The most recent movie on the resume of George Lucas, this is the only film that Lucas has a credit on since the sale of Lucasfilm to Disney. The animated film, which is loosely based on A Midsummer Night’s Dream, was based on an idea that Lucas had started to develop around the time he was working on the prequels. The idea was to create a fairy tail with creatures such as goblins and elves as the main characters. The movie also focused strongly on the soundtrack, something that Lucas had done in his earliest days of filmmaking with American Graffiti. In a way this movie’s relationship with the soundtrack echo’s Lucas’ earlier film.

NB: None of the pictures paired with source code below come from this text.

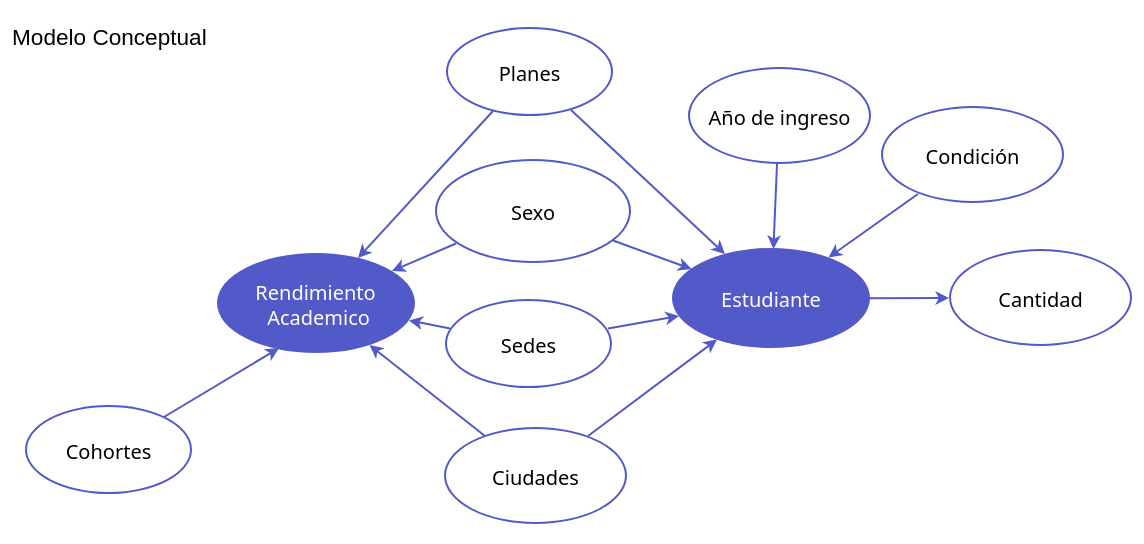
<!DOCTYPE html>
<html lang="es">
<head>
<meta charset="utf-8">
<title>Modelo Conceptual</title>
<style>
:root { --indigo: #5259c9; --paper: #fff; --ink: #000; }
* { box-sizing: border-box; margin: 0; }
html, body { width: 1144px; height: 544px; overflow: hidden; background: var(--paper); }
.diagram { position: relative; width: 1144px; height: 544px; overflow: hidden; color: var(--ink); font: 20px/25px "Noto Sans", sans-serif; }
h1 { position: absolute; left: 12px; top: 25px; font: 400 22.6px/26px "Liberation Sans", sans-serif; white-space: nowrap; }
.relations { position: absolute; inset: 0; }
.relations line { stroke: var(--indigo); stroke-width: 2; marker-end: url(#arrow); }
#arrow path { fill: var(--indigo); }
.node { position: absolute; display: flex; align-items: center; justify-content: center; padding-top: 3px; border: 2px solid var(--indigo); border-radius: 50%; background: var(--paper); text-align: center; white-space: nowrap; }
.small { width: 167px; height: 89px; }
.medium { width: 183px; height: 97px; }
.large { width: 196px; height: 104px; }
.fact { width: 198px; height: 100px; background: var(--indigo); color: var(--paper); }
.planes { left: 446px; top: 27px; }
.sexo { left: 435px; top: 159px; }
.sedes { left: 445px; top: 299px; }
.ciudades { left: 444px; top: 427px; }
.cohortes { left: 25px; top: 405px; }
.ingreso { left: 688px; top: 67px; }
.condicion { left: 881px; top: 106px; }
.cantidad { left: 949px; top: 249px; }
.rendimiento { left: 217px; top: 253px; padding-left: 5px; }
.rendimiento span { position: relative; left: -3px; }
.estudiante { left: 672px; top: 248px; }
</style>
</head>
<body>
<main class="diagram">
  <h1>Modelo Conceptual</h1>

  <div class="node small planes">Planes</div>
  <div class="node large sexo">Sexo</div>
  <div class="node small sedes">Sedes</div>
  <div class="node medium ciudades">Ciudades</div>
  <div class="node small cohortes">Cohortes</div>
  <div class="node medium ingreso">Año de ingreso</div>
  <div class="node medium condicion">Condición</div>
  <div class="node medium cantidad">Cantidad</div>
  <div class="node fact rendimiento"><p><span>Rendimiento</span><br>Academico</p></div>
  <div class="node fact estudiante">Estudiante</div>

  <svg class="relations" width="1144" height="544" viewBox="0 0 1144 544" aria-hidden="true">
    <defs>
      <marker id="arrow" markerUnits="userSpaceOnUse" markerWidth="15" markerHeight="14" refX="8" refY="7" orient="auto">
        <path d="M0 0L14 7L0 14L4 7Z"/>
      </marker>
    </defs>
    <g class="to-rendimiento">
      <line x1="493" y1="111" x2="362.1" y2="253.6"/>
      <line x1="456" y1="243.5" x2="397.5" y2="268.6"/>
      <line x1="450" y1="328.5" x2="414.9" y2="321.6"/>
      <line x1="485" y1="436" x2="374.2" y2="348.7"/>
      <line x1="164" y1="417" x2="273.9" y2="351.1"/>
    </g>
    <g class="to-estudiante">
      <line x1="571" y1="110" x2="720.6" y2="249.9"/>
      <line x1="613" y1="240.5" x2="685.9" y2="267"/>
      <line x1="608" y1="328.5" x2="673.1" y2="317"/>
      <line x1="588" y1="436" x2="712.2" y2="343.1"/>
      <line x1="777" y1="164" x2="773.7" y2="243"/>
      <line x1="918" y1="194" x2="833.4" y2="254"/>
    </g>
    <line x1="869" y1="298.3" x2="943" y2="298"/>
  </svg>
</main>
</body>
</html>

George Lucas didn’t like writing scripts. So while he wrote the scripts for his first two feature films, THX-1138 and American Graffiti, after the success of Star Wars, he didn’t write any more scripts for any of his projects other than the Star Wars films that he directed. That’s why he got a story credit instead of a screenplay credit on all of the other titles on this list, because while he came up with the story, it was someone else who did the actual writing of the screenplay. The only exception to this, was the science fiction musical short film Captain EO. The film was written by George Lucas, directed by Francis Ford Copola, and starred Michael Jackson, and was created as an attraction at Disney World. The film was only seventeen minutes long, but the budget for the film got close to $30 million making it the most expensive film per minute of all time when it was released. Captain EO played until 1994 when it was replaced by Honey I Shrunk the Audience. While the film did return for a little bit after the death of Michael Jackson, to date there has been no official release on home video making it impossible for interested viewers to watch. The only thing close to a home release was when a 2D version of the film was aired once on MTV in 1996. Bootlegs of that airing, and of people in the theater when it was originally available at Disney, are the only way a curious fan can see one of the oddest entries on this list.